This week I heard an expert on reputation, IBM Distinguished Professor Daniel Diermeier from Kellogg School of Management at Northwestern University, speak to a few dozen fellow Kellogg alums in Houston. The orchestra industry can learn from his years of research in crisis management for major corporations. Excepting my added comments about orchestras, the words below summarize Professor Diermeier’s talk.
1.Trust in institutions has eroded dramatically, yet it remains higher for NGOs.
Polling over time by Harris shows low numbers of consumer trust for most industries and companies. Many industries have single-digit measures of consumer confidence. Nonprofit organizations are held in much higher esteem. We’ve all seen how the loss of this prized asset for any orchestra typically threatens its existence.
2. Reputation is less and less a function of direct experience.
Do you have direct experience dealing with Goldman Sachs? Probably not. Do you have an opinion of Goldman Sachs? Almost certainly. In an age of instant news and ubiquitous social media, parties external to the organization-to-customer relationship define reputation more and more. Orchestras must be attuned to the public beyond our traditional stakeholders of audiences, donors and musicians.
3. In a crisis we must respond with all four elements of “The Trust Radar:” Empathy, Transparency, Expertise and Commitment.
Under psychological stress corporations narrow their activity into this comfort zone by instinct. Working against that instinct, orchestras need to be conscious of this tendency and present in the moment.
For example, CEOs often delegate decisions on responses or language to lawyers, with their expertise in liability. Yet potential liability is often dwarfed by the value of an organization’s reputation.
5. Empathy is the hardest element of the Trust Radar for senior executives.
Trust, not fault, is the real issue. We profit when we lead with an apology when there is a perceived wrong. We never gain from trying to prove as BP tried that we’re the actual victim.
6. Demonstrate commitment through senior management involvement, follow-through and accountability.
Professor Diermeier cited the example of Southwest Airlines, faced with the first crash and fatality in their history at Midway Airport. The CEO flew to Chicago, went first to the hospital, then announced that 45 safety experts were on their way to investigate the accident. They weren’t merely waiting for the regulatory agency’s conclusions.
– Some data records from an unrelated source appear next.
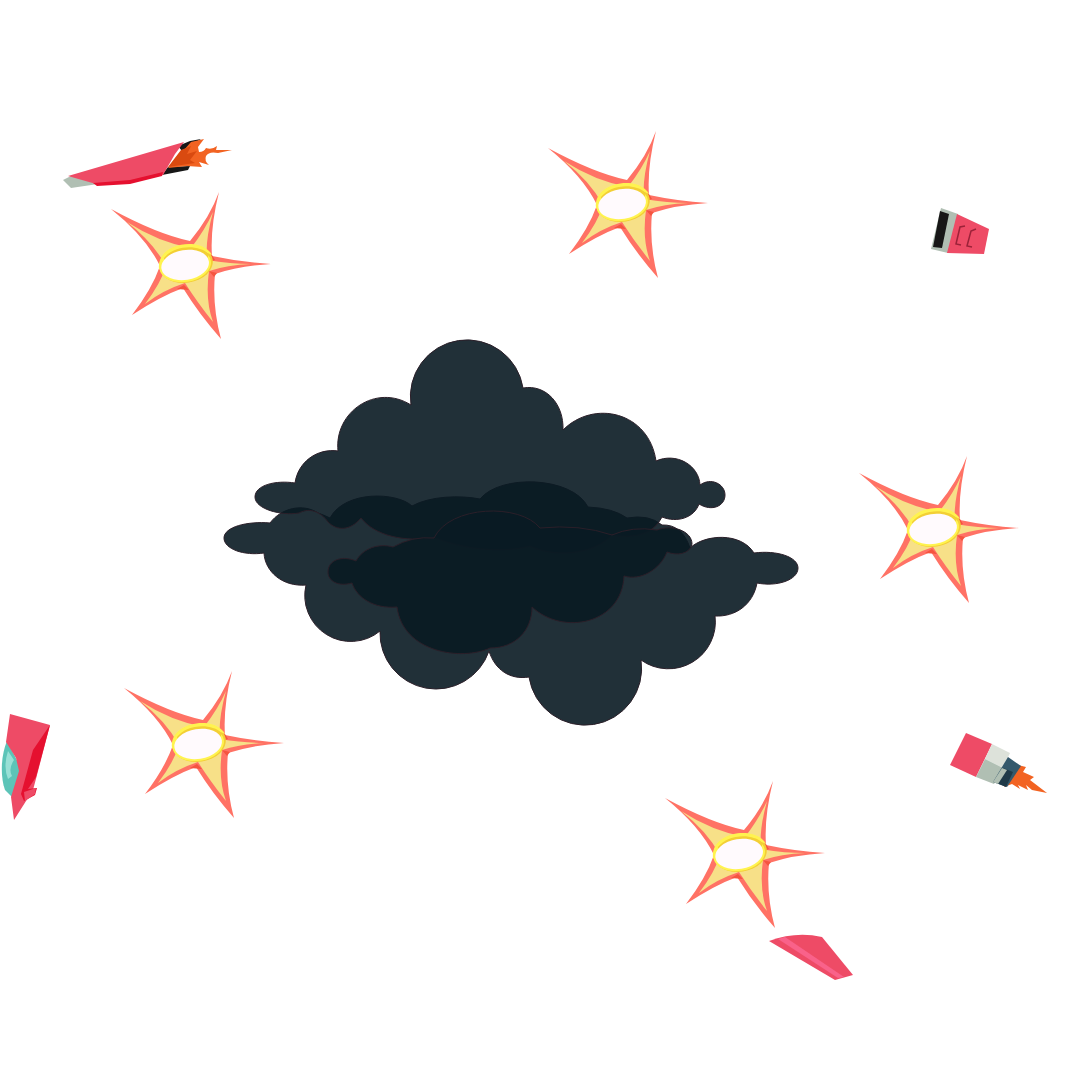
<!DOCTYPE html>
<html lang="en">
<head>
<meta charset="utf-8">
<title>Rocket explosion</title>
<style>
:root {
  --smoke: #091a23;
  --smoke-edge: #2b1f29;
  --spark-outer: #ff7265;
  --spark-inner: #f7e088;
  --spark-gold: #f3cf35;
  --spark-yellow: #fff34f;
  --spark-core: #fffafd;
  --hull: #ee4b66;
  --hull-light: #f9628a;
  --hull-dark: #e5102f;
  --hull-shade: #c43a54;
  --metal: #b0bfb3;
  --metal-light: #dde2da;
  --soot: #171717;
  --steel: #34596c;
  --steel-dark: #1f3a48;
  --glass: #5cc4b8;
  --glass-light: #98e0d6;
  --flame: #f26322;
  --flame-dark: #d94a10;
}
html, body { margin: 0; background: #fff; }
svg { display: block; width: 1072px; height: 1072px; }
.smoke { fill: var(--smoke); fill-opacity: .9; stroke: var(--smoke-edge); stroke-width: 1; }
.spark-outer { fill: var(--spark-outer); }
.spark-inner { fill: var(--spark-inner); }
.spark-gold { fill: var(--spark-gold); }
.spark-yellow { fill: var(--spark-yellow); }
.spark-core { fill: var(--spark-core); }
.spark-crease { fill: #f5543f; }
.hull { fill: var(--hull); }
.hull-light { fill: var(--hull-light); }
.hull-dark { fill: var(--hull-dark); }
.vent { fill: none; stroke: #9c2239; stroke-width: 1.5; }
.metal { fill: var(--metal); }
.metal-light { fill: var(--metal-light); }
.soot { fill: var(--soot); }
.steel { fill: var(--steel); }
.steel-dark { fill: var(--steel-dark); }
.glass { fill: var(--glass); }
.glass-light { fill: var(--glass-light); }
.flame { fill: var(--flame); }
.flame-dark { fill: var(--flame-dark); }
</style>
</head>
<body>
<svg viewBox="0 0 1072 1072" role="img" aria-label="Dark smoke cloud with sparks and scattered rocket debris">
  <defs>
    <g id="spark">
      <path class="spark-outer" d="M-74-55Q-28-30 5-23Q25-47 34-72Q25-36 27-8Q55-2 86 0Q54 2 30 10Q27 42 36 75Q14 50-2 24Q-24 32-53 51Q-33 25-25 2Q-39-27-74-55Z"/>
      <path class="spark-inner" d="M-58-42Q-27-22 6-16Q20-34 28-52Q20-23 22-4Q46 0 66 0Q42 1 24 7Q20 36 28 58Q12 38 0 19Q-22 26-40 40Q-24 19-19 2Q-32-22-58-42Z"/>
      <path class="spark-crease" d="M20-6L27-9L30-4L24-2ZM24 7L32 9L29 13ZM-8 25L-1 21L4 26Z"/>
      <ellipse class="spark-gold" cx="1" cy="0" rx="27" ry="19" transform="rotate(-9)"/>
      <path class="spark-yellow" d="M-26 5C-28-12-10-21 7-20C17-19 24-15 27-9C10-18-16-11-22 8Z"/>
      <ellipse class="spark-yellow" cx="0" cy="1" rx="26" ry="17" transform="rotate(-9)"/>
      <path class="spark-gold" d="M-21-6C-12-18 12-21 24-10L22-5C8-16-12-12-21-4Z"/>
      <ellipse class="spark-core" cx="0" cy="1" rx="24" ry="15" transform="rotate(-9)"/>
    </g>
  </defs>

  <g id="smoke-cloud">
    <path id="smoke-lower" class="smoke" d="M224 538C224 527 247 521 270 523C281 508 303 503 318 513Q324 515 330 518C345 490 397 492 412 506C430 496 460 495 480 499C500 474 572 476 588 507Q613 508 627 518Q649 514 662 525Q682 524 690 548C705 534 741 532 754 553C777 550 798 557 798 568C798 580 777 587 757 583C753 605 735 617 715 616A47 47 0 0 1 641 660A56 56 0 0 1 529 677C510 680 495 670 489 651A56 56 0 0 1 380 631A46 46 0 0 1 306 585C283 587 265 572 264 553C244 556 224 549 224 538Z"/>
    <path id="smoke-upper" class="smoke" d="M255 497C255 485 276 480 295 483C298 462 317 448 338 451C334 412 376 383 411 405A56 56 0 0 1 523 388C546 384 564 404 563 430C594 399 649 412 656 461C676 452 699 465 700 485C711 477 725 484 725 495C725 506 712 512 699 504C694 518 677 523 662 517Q650 541 612 535C592 556 552 557 530 546C500 554 460 548 436 538C404 542 375 536 361 518C350 531 337 531 328 522C321 512 310 507 299 513C281 516 255 509 255 497Z"/>
    <path id="smoke-middle" class="smoke" d="M328 572C328 560 342 555 356 561C363 548 379 543 393 547Q412 536 434 538C450 505 520 503 540 528Q580 524 612 535Q632 526 657 530C672 524 692 531 692 544C690 554 677 556 667 552C660 570 640 581 624 576C622 624 563 636 532 607C532 630 516 648 490 648C462 661 403 653 397 607C374 609 357 598 352 583C338 587 328 581 328 572Z"/>
  </g>

  <g id="sparks">
    <use href="#spark" x="185" y="264"/>
    <use href="#spark" x="622" y="203"/>
    <use href="#spark" x="933" y="528"/>
    <use href="#spark" x="198" y="743"/>
    <use href="#spark" x="739" y="853"/>
  </g>

  <g id="burning-wing">
    <path class="soot" d="M178 146L190 141L201 139L182 151ZM162 175L168 167L190 166L188 170Z"/>
    <path class="flame" d="M184 150L191 142L204 139L198 147L199 152Q204 152 206 148Q212 150 217 146L216 150L232 150L218 153Q209 151 206 156Q204 161 209 165L199 162L202 167L187 166L168 168Z"/>
    <path class="flame-dark" d="M181 150L191 146L187 154L197 151L190 160L195 163L168 167Z"/>
    <path class="metal" d="M63 180L71 176L98 184L71 188Z"/>
    <path class="hull" d="M68 176L184 142L175 154L163 175L130 183L96 184Z"/>
    <path class="hull-dark" d="M93 183L130 180L163 172L162 176L130 184L97 186Z"/>
  </g>

  <g id="hull-section">
    <path class="metal" d="M941 208L958 214L948 253L931 249Z"/>
    <path class="soot" d="M940 211L949 214L942 248L933 247Z"/>
    <path class="hull" d="M957 214L989 229L984 254L947 253Z"/>
    <path class="vent" d="M965 226L960 227L956 244L961 245M976 229L971 231L967 246L972 247"/>
  </g>

  <g id="cockpit">
    <path class="glass" d="M7 741C1 755 0 776 5 790L14 799L22 770Z"/>
    <path class="glass-light" d="M8 751Q3 767 8 779L12 776Q8 769 14 760Z"/>
    <path class="hull" d="M10 714L50 725L37 775L33 790L14 820L11 797L19 771L16 758L6 742Z"/>
    <path class="hull-dark" d="M50 725L36 777L28 789L37 788L35 795L24 801L21 794L33 750Z"/>
    <path class="hull" d="M24 792L36 788L35 794L25 801Z"/>
  </g>

  <g id="burning-engine">
    <path class="flame" d="M1014 764L1026 767L1023 772L1034 777L1030 780L1047 793L1032 790L1026 785L1028 790L1018 785L1020 789L1012 784L1004 787Z"/>
    <path class="hull" d="M966 733L992 744L976 777L950 765Z"/>
    <path class="metal-light" d="M992 744L1010 753L1003 768L985 759Z"/>
    <path class="metal" d="M985 759L1003 768L994 784L976 777Z"/>
    <path class="steel" d="M1008 757L1021 766L1007 787L993 782Z"/>
    <path class="steel-dark" d="M1003 768L1013 772L1006 787L994 782Z"/>
    <path class="metal" d="M1002 768L1007 770L998 784L993 782Z"/>
  </g>

  <g id="tail-fin">
    <path class="hull" d="M769 941Q796 931 822 937L853 975L835 980Z"/>
    <path class="hull-light" d="M778 939L785 937L844 977L838 978Z"/>
  </g>
</svg>
</body>
</html>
The CEO, a non-pilot, even took flying lessons at Midway to understand the icy conditions in which the crash occurred.
7. Organizations inherit risk from suppliers, clients and competitors.
Thomas the Tank Engine and Mattel were damaged by lead paint used by non-compliant suppliers. TransOcean was damaged by BP–and vice versa. The whole oil industry was damaged by BP.
Orchestras can be held accountable for actions by management, staff, musicians, conductors, guest artists, audience members, board members, ushers, contracted teleservices agents, hall management…the list is long but not endless.
8. Managerial control of a crisis is highest before it happens, then decreases afterward.
Many crises result from intelligence failures, much like 9-11. Managerial capabilities that lessen the likelihood of crises include an organization’s mindset, processes and culture.
40% of the news stories about an incident occur within eight hours. These managerial capabilities must be in place before a crisis to be effective.
9. Conversely, the impact of a crisis on an organization is low before the crisis, greater at the time of the crisis, then greatest afterward.
BP has lost more shareholder value, $90 billion, than the value of Proctor & Gamble. Southwest Airline’s crash, in comparison, had no discernible impact on its market capitalization.
10. Institute a Reputation Management System now to manage future issues.
Today’s masters of crisis management have dealt with a succession of challenges over many years. Diermeier cites Procter & Gamble, Walmart and McDonald’s. Their Reputation Management Systems include two conceptual parts: a Decision System to ensure broad participation in key decisions that affect the possibility of issues arising, and an anticipatory Intelligence System to identify risks.